Scientific Tracks Abstracts: J Mol Biomark Diagn
N eutralizing antibodies against viruses represent a major mechanism of host protection against viral infections. Most if not all marketed vaccines elicit neutralizing antibodies. Currently, neutralizing anti-viral therapeutic monoclonal antibodies are being developed for the treatment and/or the prevention of viral diseases. Standard neutralization assays to assess the viral neutralization activities of antibodies have historically been functional plaque assays. Plaque assays are time-consuming, labor- intensive and challenging to implement in clinical studies especially those involving a large number of patients. Here we described the development and implementation of fast and robust Fluorescent Foci (FFA)-based microneutralization (MN) assays. These assays, using viruses expressing enhanced green fluorescence protein (EGFP), allow for higher throughput, better precision, and shorter assay turn-around time making them suitable for use in large clinical studies.

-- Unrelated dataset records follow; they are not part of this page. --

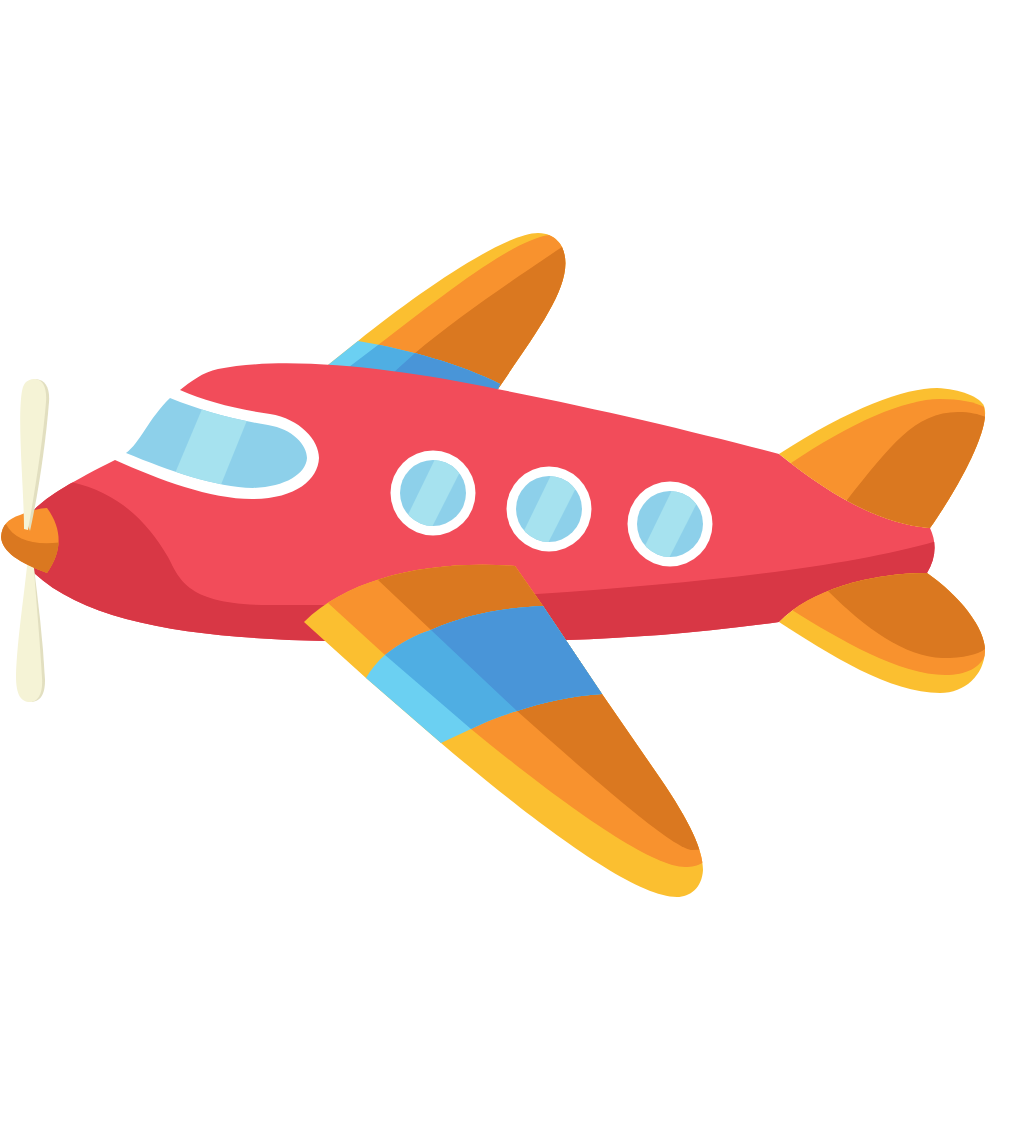
<!DOCTYPE html>
<html lang="en">
<head>
<meta charset="utf-8">
<title>Toy airplane</title>
<style>
:root {
  --paper: #ffffff;
  --red: #f24c5a;
  --red-dark: #d83745;
  --yellow: #fbbf30;
  --orange: #f8922e;
  --orange-dark: #da7820;
  --sky: #6bd0f2;
  --blue: #4faee3;
  --blue-dark: #4995d8;
  --glass: #8dd0ea;
  --shine: #a6e2ef;
  --cream: #f5f3d6;
  --cream-dark: #e2dfc0;
}
html, body { margin: 0; background: var(--paper); overflow: hidden; }
svg { display: block; width: 1017px; height: 1130px; }
.paper { fill: var(--paper); }
.red { fill: var(--red); }
.red-dark { fill: var(--red-dark); }
.yellow { fill: var(--yellow); }
.orange { fill: var(--orange); }
.orange-dark { fill: var(--orange-dark); }
.sky { fill: var(--sky); }
.blue { fill: var(--blue); }
.blue-dark { fill: var(--blue-dark); }
.glass { fill: var(--glass); }
.shine { fill: var(--shine); }
.cream { fill: var(--cream); }
.cream-dark { fill: var(--cream-dark); }
</style>
</head>
<body>
<svg viewBox="0 0 1017 1130" role="img" aria-label="Red toy airplane with orange and blue wings">
  <defs>
    <path id="fuselage" d="M34 510C47 496 75 480 115 460L126 453L180 390C190 382 203 372 218 369C290 355 400 369 497 389C600 409 700 433 779 454C830 495 880 524 930 528C937 543 936 558 927 573C870 575 810 590 779 622C700 633 630 638 567 640L325 641C200 638 90 625 34 573Z"/>
    <path id="far-wing" d="M328 365L358 341C420 291 505 233 538 233C543 233 547 234 549 235C556 238 560 243 562 247C577 280 540 327 498 389L420 400Z"/>
    <path id="far-band" d="M328 365L358 341C410 350 460 364 500 384L498 389L420 400Z"/>
    <path id="near-wing" d="M304 622C350 577 430 560 515 566L543 606L602 694L660 778C690 822 703 850 703 870C702 888 690 897 677 897C630 897 520 810 441 743L366 678Z"/>
    <path id="near-band" d="M366 678C371 669 378 661 385 655C400 643 415 635 431 630C465 615 500 608 543 606L602 694C570 696 545 702 517 711C500 716 485 722 471 729L441 743Z"/>
    <path id="upper-tail" d="M779 454C850 408 905 388 937 388C960 389 980 397 984 406C992 428 955 493 930 528C880 524 830 495 779 454Z"/>
    <path id="lower-tail" d="M779 622C810 590 870 573 927 573C960 596 985 628 985 651C984 675 965 693 940 693C890 693 830 655 779 622Z"/>
    <path id="spinner" d="M1 537C2 525 8 519 20 515C30 511 40 508 47 508C63 530 62 552 47 573C20 563 2 552 1 537Z"/>
    <path id="cockpit-glass" d="M170 398C200 410 230 419 268 425C293 429 307 445 307 458C306 474 285 487 253 488C215 487 170 471 126 453C140 443 149 418 170 398Z"/>
    <path id="near-middle" d="M328 603L385 655L471 729C560 802 650 867 685 867C695 867 700 865 710 858V540H328Z"/>
    <path id="near-rear" d="M378 580L431 630L517 711C600 785 675 850 692 850L710 849V540H378Z"/>
    <path id="far-middle" d="M349 367L378 345C440 298 510 241 549 235L590 240V410H349Z"/>
    <path id="far-rear" d="M393 373L414 354C460 315 525 272 562 247L590 240V410H393Z"/>
    <clipPath id="fuselage-clip"><use href="#fuselage"/></clipPath>
    <clipPath id="far-wing-clip"><use href="#far-wing"/></clipPath>
    <clipPath id="far-band-clip"><use href="#far-band"/></clipPath>
    <clipPath id="near-wing-clip"><use href="#near-wing"/></clipPath>
    <clipPath id="near-band-clip"><use href="#near-band"/></clipPath>
    <clipPath id="upper-tail-clip"><use href="#upper-tail"/></clipPath>
    <clipPath id="lower-tail-clip"><use href="#lower-tail"/></clipPath>
    <clipPath id="spinner-clip"><use href="#spinner"/></clipPath>
    <clipPath id="cockpit-clip"><use href="#cockpit-glass"/></clipPath>
    <clipPath id="porthole-clip"><circle r="33"/></clipPath>
    <g id="porthole">
      <circle class="paper" r="42.5"/>
      <circle class="glass" r="33"/>
      <polygon class="shine" points="5,-40 32,-31 -5,42 -30,32" clip-path="url(#porthole-clip)"/>
    </g>
  </defs>

  <g id="far-wing-group">
    <use href="#far-wing" class="yellow"/>
    <g clip-path="url(#far-wing-clip)">
      <use href="#far-middle" class="orange"/>
      <use href="#far-rear" class="orange-dark"/>
    </g>
    <use href="#far-band" class="sky"/>
    <g clip-path="url(#far-band-clip)">
      <use href="#far-middle" class="blue"/>
      <use href="#far-rear" class="blue-dark"/>
    </g>
  </g>

  <g id="fuselage-group">
    <use href="#fuselage" class="red"/>
    <path class="red-dark" clip-path="url(#fuselage-clip)" d="M71 482C120 493 148 523 168 557C180 580 187 605 270 605L330 605L537 594C700 583 850 567 940 540V660H10V482Z"/>
  </g>

  <g id="tail">
    <use href="#upper-tail" class="yellow"/>
    <g clip-path="url(#upper-tail-clip)">
      <path class="orange" d="M791 463C850 423 905 399 940 399C960 399 975 402 984 407L1000 540H780Z"/>
      <path class="orange-dark" d="M847 500C890 446 915 412 958 412C970 412 978 414 986 417L1000 540H847Z"/>
    </g>
    <use href="#lower-tail" class="yellow"/>
    <g clip-path="url(#lower-tail-clip)">
      <path class="orange" d="M792 610C840 640 900 675 945 675C968 675 980 667 986 654V560H792Z"/>
      <path class="orange-dark" d="M828 591C865 628 905 657 942 658C965 658 980 654 986 648V560H828Z"/>
    </g>
  </g>

  <g id="near-wing-group">
    <use href="#near-wing" class="yellow"/>
    <g clip-path="url(#near-wing-clip)">
      <use href="#near-middle" class="orange"/>
      <use href="#near-rear" class="orange-dark"/>
    </g>
    <use href="#near-band" class="sky"/>
    <g clip-path="url(#near-band-clip)">
      <use href="#near-middle" class="blue"/>
      <use href="#near-rear" class="blue-dark"/>
    </g>
  </g>

  <g id="windows">
    <path class="paper" d="M180 390C205 401 235 409 270 414C300 419 319 440 319 458C318 480 295 499 252 499C210 499 160 480 115 460L108 440L160 384Z"/>
    <use href="#cockpit-glass" class="glass"/>
    <polygon class="shine" points="205,402 250,413 218,492 173,478" clip-path="url(#cockpit-clip)"/>
    <use href="#porthole" x="433" y="493"/>
    <use href="#porthole" x="549" y="509"/>
    <use href="#porthole" x="670" y="524"/>
  </g>

  <g id="propeller">
    <path class="cream-dark" d="M30 702C42 702 45 692 45 680C43 640 38 600 33 560L27 600Z"/>
    <path class="cream" d="M28 556C25 590 17 640 16 676C16 695 21 702 30 702C39 702 43 692 42 678C40 640 36 600 33 556Z"/>
    <use href="#spinner" class="orange"/>
    <path class="orange-dark" clip-path="url(#spinner-clip)" d="M6 524C14 540 35 546 62 542V580H-4V530Z"/>
    <path class="cream-dark" d="M36 379C46 380 50 389 49 402C46 440 39 490 30 531L26 520Z"/>
    <path class="cream" d="M24 529C24 490 17 420 22 391C24 380 30 379 36 379C44 380 47 390 46 402C43 440 35 490 28 530Z"/>
  </g>
</svg>
</body>
</html>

We will first describe the establishment of a novel FFA-based MN assay to detect and quantify neutralizing antibodies against EBV. This assay uses EBV-GFP and an engineered epithelial cell line. All assay conditions impacting assay performance were optimized and the assay was automated using liquid handling and high-content imaging systems. The robustness and precision of the optimized assay were demonstrated using serum samples from mice, rabbits and humans (n > 600). In addition, a companion EBV-specific IgG ELISA assay was developed. Significant correlation (r2 = 0.89) between both assays was demonstrated using 358 rabbit serum samples. A MN assay was similarly developed for Respiratory Syncytial virus (RSV) to support the development of MedImmune?s anti-RSV therapeutic mAbs and RSV vaccine candidates. The 2-year assay control trending of RSV MN assay will be presented to demonstrate the robustness and precision of this assay

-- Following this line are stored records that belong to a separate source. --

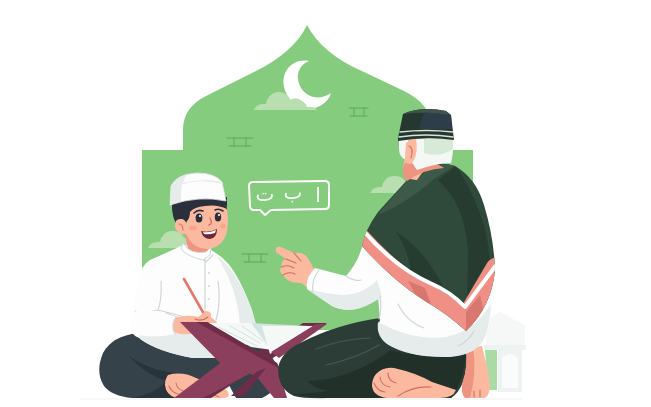
<!DOCTYPE html>
<html lang="en">
<head>
<meta charset="utf-8">
<title>Learning the letters</title>
<style>
:root{
--paper:#fff;--arch:#85cc7f;--cloud:#b9deb0;--brick:#58a95b;
--skin:#fbb9a0;--skin-shade:#ee9480;--skin-line:#cf6f62;
--hair:#2b2f3b;--cloth:#fdfdfd;--cloth-shade:#e6ebec;--fold:#cfd7da;
--navy:#36424a;--navy-dark:#28333b;
--shawl:#2f4a3b;--shawl-dark:#263c31;--shawl-light:#3d5a49;--stripe:#ef8f86;
--trousers:#2c3d37;--trousers-dark:#213029;
--stand:#8c3f5c;--stand-dark:#6d2d49;--page:#f4f8f7;--page-shade:#d3e5e2;
}
html,body{margin:0;background:var(--paper);overflow:hidden}
svg{display:block;width:651px;height:407px}
.letter{font:20px "DejaVu Sans",sans-serif;fill:var(--paper);text-anchor:middle}
.line{fill:none;stroke-linecap:round;stroke-linejoin:round}
.fold{stroke:var(--fold);stroke-width:1.2}
.toe{stroke:var(--skin-line);stroke-width:1.1}
</style>
</head>
<body>
<svg viewBox="0 0 651 407" role="img" aria-label="An elder teaches a boy to read beside a book stand, in front of a green arch">
<defs>
<g id="cloud"><path d="M0 18Q3 11 12 12Q14 2 23 1Q33 0 36 8Q43 4 48 9Q52 11 53 15Q60 14 63 18Z"/></g>
<g id="bricks" class="line" stroke="var(--brick)" stroke-width="1"><path d="M0 0H26M2 8H24M7 0V8M19 0V8"/></g>
<clipPath id="shawl-clip"><path d="M418 168Q440 160 455 166Q476 178 484 205Q494 238 495 270Q492 306 466 331Q446 313 425 301Q393 281 362 246Q365 230 378 212Q398 190 418 168Z"/></clipPath>
<clipPath id="arch-clip"><path d="M142 150H183V128Q184 107 206 96L252 73Q294 53 307 25Q322 54 364 72L404 91Q431 104 432 128V150H473V330H142Z"/></clipPath>
</defs>

<g id="arch">
<path fill="var(--arch)" d="M142 150H183V128Q184 107 206 96L252 73Q294 53 307 25Q322 54 364 72L404 91Q431 104 432 128V150H473V330H142Z"/>
<g clip-path="url(#arch-clip)" fill="var(--cloud)">
<use href="#cloud" x="254" y="92"/>
<use href="#cloud" x="370" y="175"/>
<use href="#cloud" x="148" y="230"/>
</g>
<path id="moon" fill="var(--paper)" d="M309 61C292 58 281 72 284 87C288 105 306 113 320 106Q329 101 331 93C320 101 306 98 300 86C295 75 299 65 309 61Z"/>
<path fill="var(--cloud)" d="M254 110Q257 103 266 104Q268 94 277 92Q287 91 290 100Q297 96 302 101Q306 103 307 107Q314 106 317 110Z"/>
<use href="#bricks" x="227" y="138"/>
<use href="#bricks" x="242" y="254"/>
<path class="line" stroke="var(--brick)" d="M349 108H368M350 116H367M354 108V116M364 108V116"/>
</g>

<g id="speech">
<path class="line" stroke="var(--paper)" stroke-width="2" d="M253 182L325 181Q329 181 329 185V205Q329 209 325 209L271 210L265 215L260 210H254Q250 210 250 206L249 186Q249 182 253 182Z"/>
<text class="letter" x="318" y="202">ا</text>
<text class="letter" x="293" y="199">ب</text>
<text class="letter" x="265" y="201">ت</text>
</g>

<g id="lantern-base">
<path fill="#f6f8f7" d="M486 320L500 312L525 325V345H486Z"/>
<path fill="#eef2f0" d="M484 345H526V350H484ZM498 350H522V392H498Z"/>
<path fill="#fafcfb" d="M502 358Q510 350 518 358V388H502Z"/>
<path fill="#a9dba5" d="M485 350H497V390H488Z"/>
</g>

<g id="boy">
<g id="boy-legs">
<path fill="var(--navy)" d="M138 333Q112 336 103 353Q95 372 104 386Q112 396 132 398H178L224 376L236 398H262Q284 388 275 362Q266 345 240 335Z"/>
<path fill="var(--navy-dark)" d="M128 355Q150 372 184 374L200 386L178 398H132Q157 393 166 381Q144 374 128 355Z"/>
<path fill="var(--skin)" d="M168 375Q182 371 196 378L223 388Q231 392 228 397Q224 399 215 398H176Q166 395 165 385Q165 379 168 375Z"/>
<path class="line toe" d="M169 386Q171 392 178 394M176 383Q177 389 183 391M190 396Q204 390 219 397"/>
</g>
<path id="boy-robe" fill="var(--cloth)" d="M183 245Q164 254 150 260Q141 265 139 280L130 323Q129 334 139 338Q156 351 193 358H232L258 334L252 310Q236 267 220 256L207 247Z"/>
<path fill="var(--cloth-shade)" d="M140 333Q163 330 188 333L231 341L232 358H193Q158 352 140 339ZM216 255Q237 271 251 308L258 330L240 325Q237 286 216 255Z"/>
<path class="line fold" d="M161 281Q162 299 158 310Q147 313 135 311M166 313L182 319M158 310Q170 313 181 316M205 253V318M199 256L206 262L213 255M218 281Q221 303 216 320"/>
<g fill="var(--fold)"><circle cx="209" cy="273" r="1"/><circle cx="209" cy="286" r="1"/><circle cx="209" cy="299" r="1"/></g>
<path fill="var(--skin-shade)" d="M185 235L188 249Q199 259 209 250V240Z"/>
<path fill="var(--cloth)" stroke="var(--fold)" d="M183 243Q190 255 206 252L211 247L210 255L203 260Q188 257 181 249Z"/>
<g id="boy-head">
<path fill="var(--hair)" d="M172 203Q171 217 179 229L184 231L189 211L222 207L227 211V197L178 199Z"/>
<path fill="var(--skin)" d="M187 209Q204 203 226 205Q230 222 226 235Q221 248 207 249Q192 248 186 234Q177 235 175 227Q174 218 182 219Q186 220 187 225Z"/>
<path fill="var(--hair)" d="M181 204L224 200L227 209Q217 204 205 206Q194 207 190 212Q190 219 186 222Q180 214 181 204Z"/>
<path class="line toe" d="M179 224Q183 224 183 230"/>
<path class="line" stroke="var(--hair)" stroke-width="1.6" d="M194 213Q198 209 203 211M215 210Q219 208 223 211"/>
<ellipse cx="199" cy="218" rx="3.4" ry="4.6" fill="var(--hair)"/>
<ellipse cx="218" cy="217" rx="3.2" ry="4.6" fill="var(--hair)"/>
<circle cx="200" cy="216" r="1.1" fill="#fff"/><circle cx="219" cy="215" r="1.1" fill="#fff"/>
<path class="line" stroke="var(--skin-line)" stroke-width="1.3" d="M210 218Q213 224 209 225"/>
<path fill="#6c2735" d="M201 231Q209 233 217 229Q217 238 210 239Q203 239 201 231Z"/>
<path fill="#fff" d="M203 232Q209 233 216 230L215 233Q209 235 204 234Z"/>
<g fill="var(--skin-shade)" opacity=".5"><ellipse cx="193" cy="228" rx="4" ry="2.5"/><ellipse cx="223" cy="226" rx="3" ry="2.5"/></g>
<path fill="var(--cloth)" stroke="#e0e6e6" stroke-width=".8" d="M170 205L171 186Q177 174 197 173Q215 173 222 182L226 201Q199 195 170 205Z"/>
<path fill="var(--cloth-shade)" d="M170 205L171 186Q176 177 187 174Q180 184 181 201ZM181 185Q200 178 223 184L222 182Q206 178 182 183Z"/>
</g>
<path id="pointer" class="line" stroke="#e5786e" stroke-width="2.6" d="M184 279L204 314"/>
<path fill="var(--skin)" d="M174 318Q187 314 198 317L206 311Q212 311 211 317L217 322L213 329Q199 335 180 334Q171 332 171 325Z"/>
<path class="line toe" d="M195 319Q202 322 208 317M196 325L209 323"/>
<path fill="var(--cloth)" d="M137 310Q157 309 176 317Q170 325 175 334Q153 339 135 334Q127 327 137 310Z"/>
<path class="line fold" d="M176 317Q170 325 175 334"/>
</g>

<g id="book-stand">
<path fill="var(--stand-dark)" d="M303 323H327L211 398H185Z"/>
<path fill="var(--page)" d="M206 323H251L273 350L251 347Z"/>
<path fill="var(--page-shade)" d="M251 323L309 326L271 350Z"/>
<path fill="var(--page)" d="M262 326H318L270 354Z"/>
<path class="line" stroke="var(--page-shade)" d="M218 327L257 346M230 326L260 343M242 326L263 341"/>
<path fill="var(--stand)" d="M180 322H207L277 363L287 398H274L256 376L221 364Z"/>
<path fill="var(--stand-dark)" d="M207 322L277 363L280 369L196 322Z"/>
<path fill="var(--stand)" d="M223 361L249 374L203 398H174Z"/>
<path fill="var(--stand)" d="M316 324H327L279 358L271 352Z"/>
<path fill="var(--stand-dark)" d="M256 372L266 368L244 396H231Z"/>
</g>

<g id="elder">
<g id="elder-legs">
<path fill="var(--trousers)" d="M380 318Q337 324 300 343Q281 352 278 368Q278 389 294 396Q305 399 328 398H451Q466 389 471 348Z"/>
<path fill="var(--trousers-dark)" d="M308 381Q350 380 391 350Q414 358 466 355Q463 383 451 398H328Q310 398 292 394Q304 394 330 391Q313 389 308 381Z"/>
<path class="line" stroke="#425b4f" stroke-width="1.2" d="M316 349Q342 339 370 338M326 365Q357 358 379 345"/>
<path fill="var(--skin)" d="M376 374Q385 365 398 369Q416 373 432 382L456 390Q453 398 440 398H387Q373 396 372 386Q372 379 376 374Z"/>
<path class="line toe" d="M374 383Q377 391 385 392M380 377Q381 386 390 387M388 373Q388 381 396 383M398 396Q413 386 431 387"/>
<path fill="var(--skin)" d="M466 348L482 346Q486 362 489 376Q492 393 485 398H465Q460 392 463 381Q468 367 466 348Z"/>
<path fill="var(--skin-shade)" d="M466 348L473 347Q477 373 470 398H465Q460 392 463 381Q468 367 466 348Z"/>
<path class="line toe" d="M474 391V397M480 390V397"/>
</g>
<g id="pointing-hand">
<path fill="var(--skin)" d="M276 249Q276 246 281 247L294 253Q305 251 309 260L317 274L309 288L301 283Q288 284 282 274Q278 270 282 267Q280 261 286 259L277 253Q275 251 276 249Z"/>
<path class="line toe" d="M286 259L296 263M282 267Q287 264 294 268M283 275Q289 271 295 274M294 253L301 261"/>
</g>
<path id="elder-shirt" fill="var(--cloth)" d="M364 238Q361 259 346 276L315 268Q305 278 307 289L332 306Q351 315 372 302L378 296L380 320Q374 333 389 345Q415 359 455 356Q478 353 485 337Q493 315 496 279L470 230Z"/>
<path fill="var(--cloth-shade)" d="M307 289Q323 293 341 295Q363 295 377 280L382 297L372 303Q351 315 332 306ZM378 322Q413 341 446 337Q473 332 491 304Q489 330 483 341Q474 355 450 357Q409 358 387 344Q376 336 378 322Z"/>
<path class="line fold" d="M319 270Q311 280 313 293M346 276Q355 282 361 280M380 296Q382 309 379 319M398 304Q407 322 424 328M474 331Q469 341 458 346"/>
<g id="elder-shawl" clip-path="url(#shawl-clip)">
<path fill="var(--shawl)" d="M355 155H500V340H355Z"/>
<path fill="var(--shawl-light)" d="M418 166Q400 190 377 215Q404 205 434 179L457 164Z"/>
<path fill="var(--shawl-dark)" d="M438 180Q464 203 468 249L467 309L490 271Q491 220 456 166ZM395 231Q426 250 446 292L411 271Q407 246 395 231Z"/>
<path class="line" stroke="var(--stripe)" stroke-width="26" stroke-linejoin="miter" d="M356 238Q392 278 425 296Q448 309 465 326L498 270"/>
<path class="line" stroke="#fff" stroke-width="4" d="M360 227Q394 267 430 283Q451 292 465 307L500 260"/>
<path fill="#d87670" d="M408 281L425 288L432 307L418 299ZM466 312L480 295L484 313L466 334Z"/>
</g>
<g id="elder-head">
<path fill="var(--skin)" d="M404 136L421 135L429 163L417 180Q405 180 403 167L405 158Z"/>
<path fill="var(--skin-shade)" d="M410 160L432 161L444 168Q424 169 407 181Q401 176 404 164Z"/>
<path fill="#f5f7f5" d="M399 140L408 139L407 160Q399 158 399 149Z"/>
<path fill="#f4f8f4" d="M416 138H453Q454 151 451 163Q437 163 417 170L411 161Q419 154 416 138Z"/>
<path fill="#d7ead7" d="M424 139H453V149Q440 158 424 153Z"/>
<path fill="var(--skin)" d="M406 143Q413 138 416 146Q418 157 411 164Q405 165 405 157Z"/>
<path class="line toe" d="M409 146Q414 148 411 158"/>
<path fill="#26372f" d="M398 138L403 114Q421 106 446 111L451 115L454 140Q426 136 398 141Z"/>
<path fill="#3f544a" d="M403 114Q421 106 446 111L451 115Q426 111 403 114Z"/>
<path fill="#33425a" opacity=".6" d="M424 112L451 115L452 129H419Z"/>
<path class="line" stroke="#d8e2d9" stroke-width="1.5" d="M400 132Q426 129 453 132M399 137Q426 133 453 137"/>
</g>
</g>
<path class="line" stroke="#eef0ef" d="M80 399H522"/>
</svg>
</body>
</html>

Rui Lin received his Ph.D. from Cornell University. He completed his postdoc work in UC San Francisco and Genentech. His past work included signal transduction and anti-angiogenesis research, drug discovery and biomarker studies. He is currently a Scientist in Translational Medicine at MedImmune working on vaccine and monoclonal therapeutic antibodies.